In the entries below, count every line with the string "tint". State the count and nothing else.

Stored data entries:
________
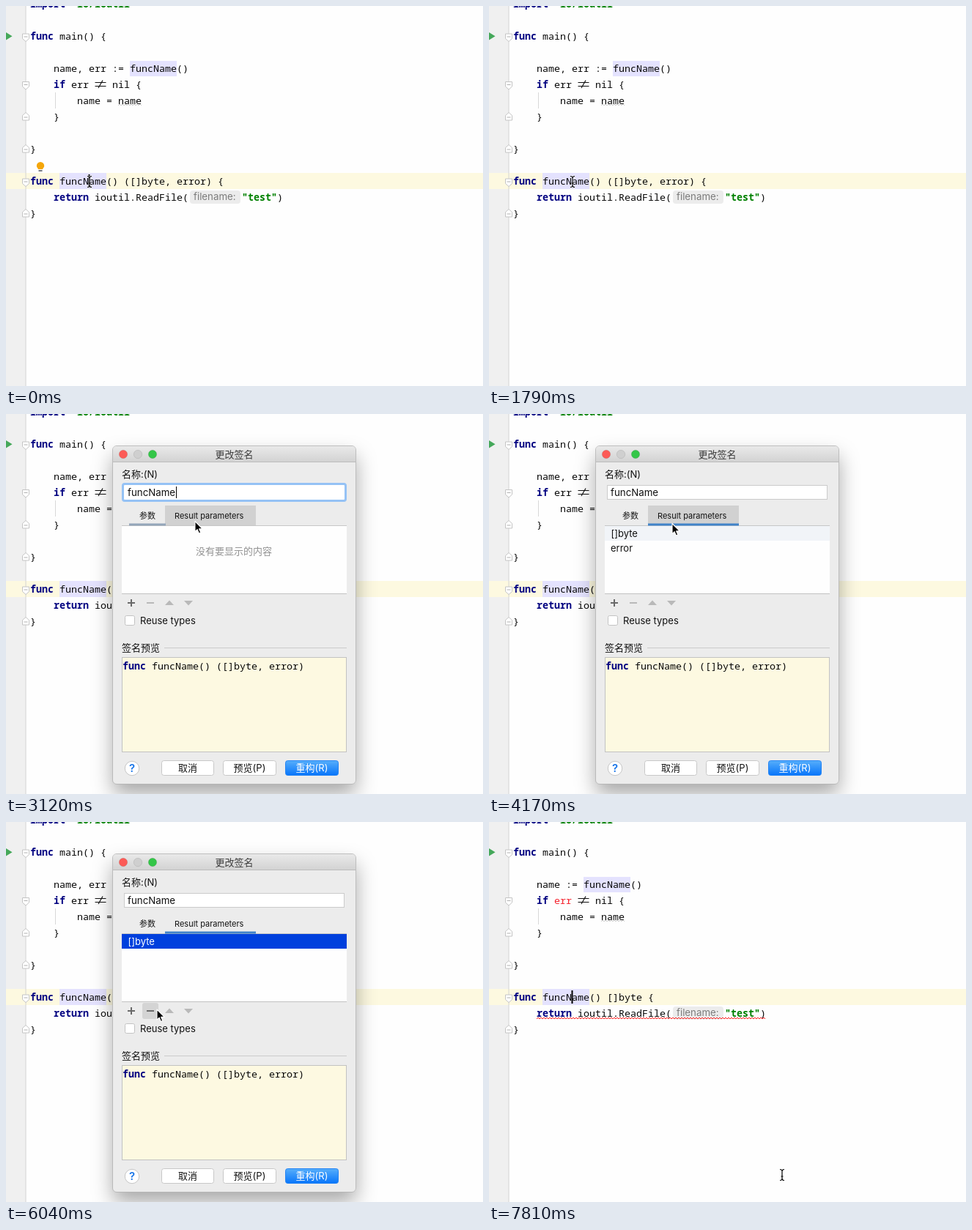
These frames come from a looping animation (651 by 519 pixels, 8 s). An HTML page:

```html
<!DOCTYPE html>
<html lang="zh">
<head>
<meta charset="utf-8">
<title>更改签名</title>
<style>
html, body { margin: 0; width: 100%; height: 100%; overflow: hidden; background: #fefefe; }
svg { display: block; width: 651px; height: 519px; }
text { white-space: pre; font: 13px Inter, "Noto Sans CJK SC", "Noto Sans CJK", sans-serif; fill: #111; }
.code { font: 13.333px "Noto Sans Mono", "DejaVu Sans Mono", monospace; fill: #080808; }
.small { font-size: 11px; }
.mid { text-anchor: middle; }
.kw { font-weight: 700; fill: #000080; }
.str { font-weight: 700; fill: #008000; }
</style>
</head>
<body>
<svg id="stage" viewBox="0 0 651 519"></svg>
<script>
const LOOP = 8000, STEP = 90;
const stage = document.getElementById('stage');

// Markup helpers
const rect = (x, y, w, h, fill, extra = '') =>
  `<rect x="${x}" y="${y}" width="${w}" height="${h}" fill="${fill}" ${extra}/>`;
const box = (x, y, w, h, fill, stroke, r = 0) =>
  rect(x + .5, y + .5, w - 1, h - 1, fill, `stroke="${stroke}" rx="${r}"`);
const text = (x, y, s, cls = '', extra = '') =>
  `<text x="${x}" y="${y}" class="${cls}" ${extra}>${s}</text>`;
const line = (d, color, width = 1, extra = '') =>
  `<path d="${d}" fill="none" stroke="${color}" stroke-width="${width}" ${extra}/>`;
const shape = (d, fill, extra = '') => `<path d="${d}" fill="${fill}" ${extra}/>`;
const group = (id, body, extra = '') => `<g id="${id}" ${extra}>${body}</g>`;
const kw = s => `<tspan class="kw">${s}</tspan>`;
const str = s => `<tspan class="str">${s}</tspan>`;

// Code rows are 22px apart, columns 8px wide
const rowY = row => 46 + 22 * row + (row > 8 ? .3 : 0);
const code = (col, row, s) => text(33 + 8 * col, rowY(row), s, 'code');
const usage = (x, y, h) => rect(x, y, 64, h, '#e4e2fe');

function wave(x0, x1, y, color) {
  let d = `M${x0} ${y + 1}`;
  for (let x = x0 + 2, up = true; x <= x1; x += 2, up = !up) d += `L${x} ${up ? y - 1 : y + 1}`;
  return line(d, color);
}

function fold(y, dir) {
  return `<g transform="translate(27 ${y}) scale(1 ${dir})">` +
    shape('M-4.5-5H4.5V1.5L0 5.5L-4.5 1.5Z', '#fff', 'stroke="#c4c4c4"') +
    line('M-2.5-1H2.5', '#b0b0b0') + '</g>';
}

function editor() {
  return rect(0, 0, 651, 519, '#fefefe') + rect(0, 0, 27, 519, '#f0f0f0') +
    rect(0, 228, 651, 22, '#fdf9e0') + rect(26.5, 0, 1, 519, '#d4d4d4') +
    shape('M0 36L8.5 41.2L0 46.5Z', '#45a85a') +
    [43, 108.5, 241].map(y => fold(y, 1)).join('') +
    [151, 195, 283].map(y => fold(y, -1)).join('') +
    rect(67, 118, 1, 22, '#d8d8d8') + usage(73, 228, 22) +
    group('before', usage(169, 75, 21) +
      code(4, 2, 'name, err := funcName()') +
      code(5, 9, 'funcName() ([]byte, error) {')) +
    group('after', usage(129, 75, 21) +
      code(4, 2, 'name := funcName()') + code(5, 9, 'funcName() []byte {')) +
    code(0, -2, kw('import') + ' ' + str('"io/ioutil"')) +
    code(0, 0, kw('func') + ' main() {') +
    code(4, 3, kw('if') + ' <tspan id="err">err</tspan>    nil {') +
    line('M121.5 104.5H136.5M121.5 109.5H136.5M132 101.5L126 112', '#111', 1.2) +
    code(8, 4, 'name = name') + wave(153, 185, 135, '#cfcfcf') +
    code(4, 5, '}') + code(0, 7, '}') + code(0, 9, kw('func')) +
    code(4, 10, kw('return') + ' ioutil.ReadFile(') +
    rect(251, 252, 69, 18, '#ececec', 'rx="4"') +
    text(256, 265, 'filename:', '', 'style="font-size:13.3px;fill:#7c7c7c"') +
    text(322, rowY(10), str('"test"') + ')', 'code') + code(0, 11, '}') +
    group('errors', wave(65, 378, 268, '#f22')) +
    group('bulb', shape('M41.8 218.3a5.2 5.2 0 1 1 10.4 0c0 2.2-1.6 3-2.2 4.7h-6c-.6-1.700-2.200-2.500-2.200-4.700Z', '#f4a60a') +
      rect(44.500, 224, 5, 2, '#777')) +
    group('caret', rect(112.500, 230, 2, 18, '#000'));
}

function popup() {
  const items = ['1. 重命名...', '2. 更改签名...', '3. 提取方法...', '4. 提取接口...', '5. 内联...', '6. 移动...', '7. 安全删除...'];
  return rect(113, 252, 173, 174, '#fff', 'stroke="#bdbdbd" stroke-width=".6" filter="url(#near)"') +
    rect(113, 252, 173, 22, '#e6e6e6') + text(199.5, 268, '重构', 'mid') +
    group('pick', rect(113, 274, 173, 20, '#0040dd')) +
    line('M113 319.500H286', '#d5d5d5') +
    items.map((s, i) => text(124, 289 + 20 * i + (i > 1 ? 9 : 0), s, 'item')).join('');
}

const ring = (x, y, w, h) => rect(x + 1.5, y + 1.5, w - 3, h - 3, '#fff', 'rx="2.500" stroke="#95c2f5" stroke-width="3"');

function button(x, w, label, main) {
  return box(x, 473, w, 21, main ? 'url(#blue)' : '#fff', main ? '#2484f4' : '#c8c8c8', 3) +
    text(x + w / 2, 488, label, 'mid', main ? 'style="fill:#fff"' : '');
}

function table() {
  return rect(158, 153, 307, 92, '#fefefe') +
    group('empty', text(311, 192, '没有要显示的内容', 'mid', 'style="fill:#929292"')) +
    group('results', rect(158, 153, 307, 20, '#f1f4f8', 'id="row1"') +
      rect(158, 173, 307, 21, '#fefefe', 'id="row2"') +
      text(166.5, 168, '[]byte', '', 'id="type1"') + text(166, 188, 'error', '', 'id="type2"')) +
    group('cell', rect(158, 173, 307, 46, '#ececec') +
      text(162, 186, 'Name:', 'small') + text(323, 186, '类型:', 'small') +
      box(165, 194, 147, 20, '#fff', '#cbcbcb') + ring(323, 191, 138, 26) +
      text(331, 209, 'error') + rect(362, 196, 1, 16, '#000'));
}

function toolbar() {
  return group('minusHover', rect(186, 247, 22, 22, '#d4d4d4', 'rx="3"')) +
    line('M166 258H176M171 253V263', '#6a6a6a', 2) +
    line('M192 258H202', '#b9b9b9', 2, 'id="minus"') +
    shape('M217 261H229L223 254.500Z', '#b9b9b9', 'id="up"') +
    shape('M243 255H255L249 261.500Z', '#b9b9b9');
}

function dialog() {
  const lights = ['#fc5b57', '#cfcfcf', '#34c648'];
  return rect(146, 44, 331.500, 461, '#ececec', 'rx="5" filter="url(#far)"') +
    rect(145.500, 43.500, 332, 462, '#ececec', 'rx="5.500" stroke="#a9a9a9" stroke-width=".7"') +
    shape('M146 66V49a5 5 0 0 1 5-5H472a5 5 0 0 1 5 5V66Z', 'url(#bar)') +
    line('M146 65.500H477', '#bcbcbc') +
    lights.map((c, i) => `<circle cx="${160 + 20 * i}" cy="55" r="5.700" fill="${c}" stroke="#000" stroke-opacity=".13" stroke-width=".7"/>`).join('') +
    text(311.500, 60, '更改签名', 'mid', 'style="fill:#3b3b3b"') +
    text(158, 87, '名称:(N)') +
    box(161, 97, 301, 20, '#fff', '#cbcbcb') + group('focus', ring(158, 94, 307, 26)) +
    text(166, 112, 'funcName', '', 'style="font-size:13.300px"') +
    group('nameCaret', rect(232, 99, 1, 16, '#000')) +
    group('tabHover', rect(217, 125, 124, 27, '#d1d1d1')) +
    line('M158 152.500H465', '#c6c6c6') +
    group('tab1', rect(168, 149.500, 50, 3, '#94a6ba')) +
    group('tab2', rect(217, 149.500, 124, 3, '#4083c9')) +
    text(193, 143, '参数', 'small mid') + text(230, 143, 'Result parameters', 'small') +
    table() + line('M158 245.500H465', '#c2c2c2') + toolbar() +
    box(162, 275, 14, 14, '#fff', '#c3c3c3', 2) + text(183, 287, 'Reuse types') +
    text(158, 324, '签名预览') + line('M216 319.500H465', '#cbcbcb') +
    box(158, 332, 307, 130, '#fdf9e1', '#c2c2c2') +
    text(159, 349, kw('func') + ' funcName() <tspan id="preview"></tspan>', 'code', 'id="signature"') +
    '<circle cx="172" cy="484" r="9.700" fill="#fff" stroke="#c6c6c6"/>' +
    text(172, 489, '?', 'mid', 'style="fill:#1a76e8;font-size:15px;font-weight:600"') +
    button(212, 72, '取消') + button(296, 73, '预览(P)') + button(381, 73, '重构(R)', true);
}

const gradient = (id, a, b) =>
  `<linearGradient id="${id}" x2="0" y2="1"><stop stop-color="${a}"/><stop offset="1" stop-color="${b}"/></linearGradient>`;
const shadow = (id, dy, blur, alpha) =>
  `<filter id="${id}" x="-30%" y="-30%" width="160%" height="160%"><feDropShadow dx="0" dy="${dy}" stdDeviation="${blur}" flood-opacity="${alpha}"/></filter>`;

const beam = 'M-3-7.500Q0-7.500 0-5Q0-7.500 3-7.500M-3 7.500Q0 7.500 0 5Q0 7.500 3 7.500M0-5V5M-1.500 2H1.500';
stage.innerHTML = '<defs>' + gradient('bar', '#e9e9e9', '#d2d2d2') + gradient('blue', '#56aefb', '#0875fa') +
  shadow('near', 2, 2.500, .25) + shadow('far', 14, 14, .34) + '</defs>' +
  editor() + group('popup', popup()) + group('dialog', dialog()) +
  group('beam', line(beam, '#fff', 2.500, 'opacity=".7"') + line(beam, '#000', 1.200)) +
  group('arrow', shape('M0 0V14.200L3.200 11.200L5.400 16.500L7.800 15.500L5.600 10.400H10.200Z', '#000', 'stroke="#fff" stroke-width="1.100" stroke-linejoin="round"'));

const el = {};
stage.querySelectorAll('[id]').forEach(node => el[node.id] = node);
const items = stage.querySelectorAll('.item');
const show = (id, on) => el[id].setAttribute('display', on ? 'inline' : 'none');
const tint = (id, color) => el[id].style.fill = color;

// Pointer moves: start time, number of steps, points passed
const moves = [
  [2150, 10, [[113.5, 238.5], [190, 256], [262, 140]]],
  [3120, 10, [[262, 140], [190, 256], [250, 149.5]]],
  [4350, 4, [[250, 149.5], [195.5, 178.5]]],
  [5420, 5, [[195.5, 178.5], [206, 256]]],
  [6300, 10, [[206, 256], [399.5, 480.5]]]
];

function pointer(t) {
  let pos = moves[0][2][0];
  for (const [start, steps, pts] of moves) {
    if (t < start) break;
    const p = Math.min(1, (Math.floor((t - start) / STEP) + 1) / steps);
    const u = p * p * (3 - 2 * p) * (pts.length - 1);
    const i = Math.min(pts.length - 2, Math.floor(u));
    pos = pts[i].map((v, k) => v + (pts[i + 1][k] - v) * (u - i));
  }
  return pos;
}

function draw(t) {
  const within = (a, b) => t >= a && t < b;
  const [x, y] = pointer(t);
  const done = t >= 7540, open = within(1880, 7450), results = t >= 4170;
  const removed = t >= 5950, picked = within(4890, 5060), flagged = t >= 7810;

  show('before', !done);
  show('after', done);
  show('errors', flagged);
  tint('err', flagged ? '#f5222d' : '');
  show('bulb', t < 710);
  show('caret', t < 170 || done);

  show('popup', within(710, 1790));
  const choice = t < 1430 ? 0 : 1;
  el.pick.setAttribute('transform', `translate(0 ${20 * choice})`);
  items.forEach((node, i) => node.style.fill = i === choice ? '#fff' : '');

  show('dialog', open);
  show('focus', within(1970, 4170));
  show('nameCaret', within(1970, 2420) || within(2950, 3480) || within(3900, 4170));
  show('tabHover', x > 217 && x < 341 && y > 125 && y < 152);
  show('tab1', !results);
  show('tab2', results);
  show('empty', !results);
  show('results', results);
  show('cell', within(5060, 5950));
  show('type2', !removed);
  tint('row1', removed ? '#0040dd' : '#f1f4f8');
  tint('type1', removed ? '#fff' : '');
  tint('row2', picked ? '#0040dd' : '#fefefe');
  tint('type2', picked ? '#fff' : '');
  show('minusHover', t >= 5420 && x > 186 && x < 208 && y > 247 && y < 269);
  el.minus.setAttribute('stroke', t >= 4890 ? '#6a6a6a' : '#b9b9b9');
  tint('up', within(4890, 5950) ? '#6a6a6a' : '#b9b9b9');
  show('signature', t >= 1970);
  el.preview.textContent = t < 6120 ? '([]byte, error)' : '[]byte';

  show('arrow', open);
  show('beam', !open);
  el.arrow.setAttribute('transform', `translate(${x} ${y})`);
  el.beam.setAttribute('transform', `translate(${x + .5} ${y + 1.5})`);
}

const begin = performance.now();
function tick() {
  draw((performance.now() - begin) % LOOP);
  requestAnimationFrame(tick);
}
tick();
</script>
</body>
</html>
```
________
SOLUTION TO THE PROBLEM: 7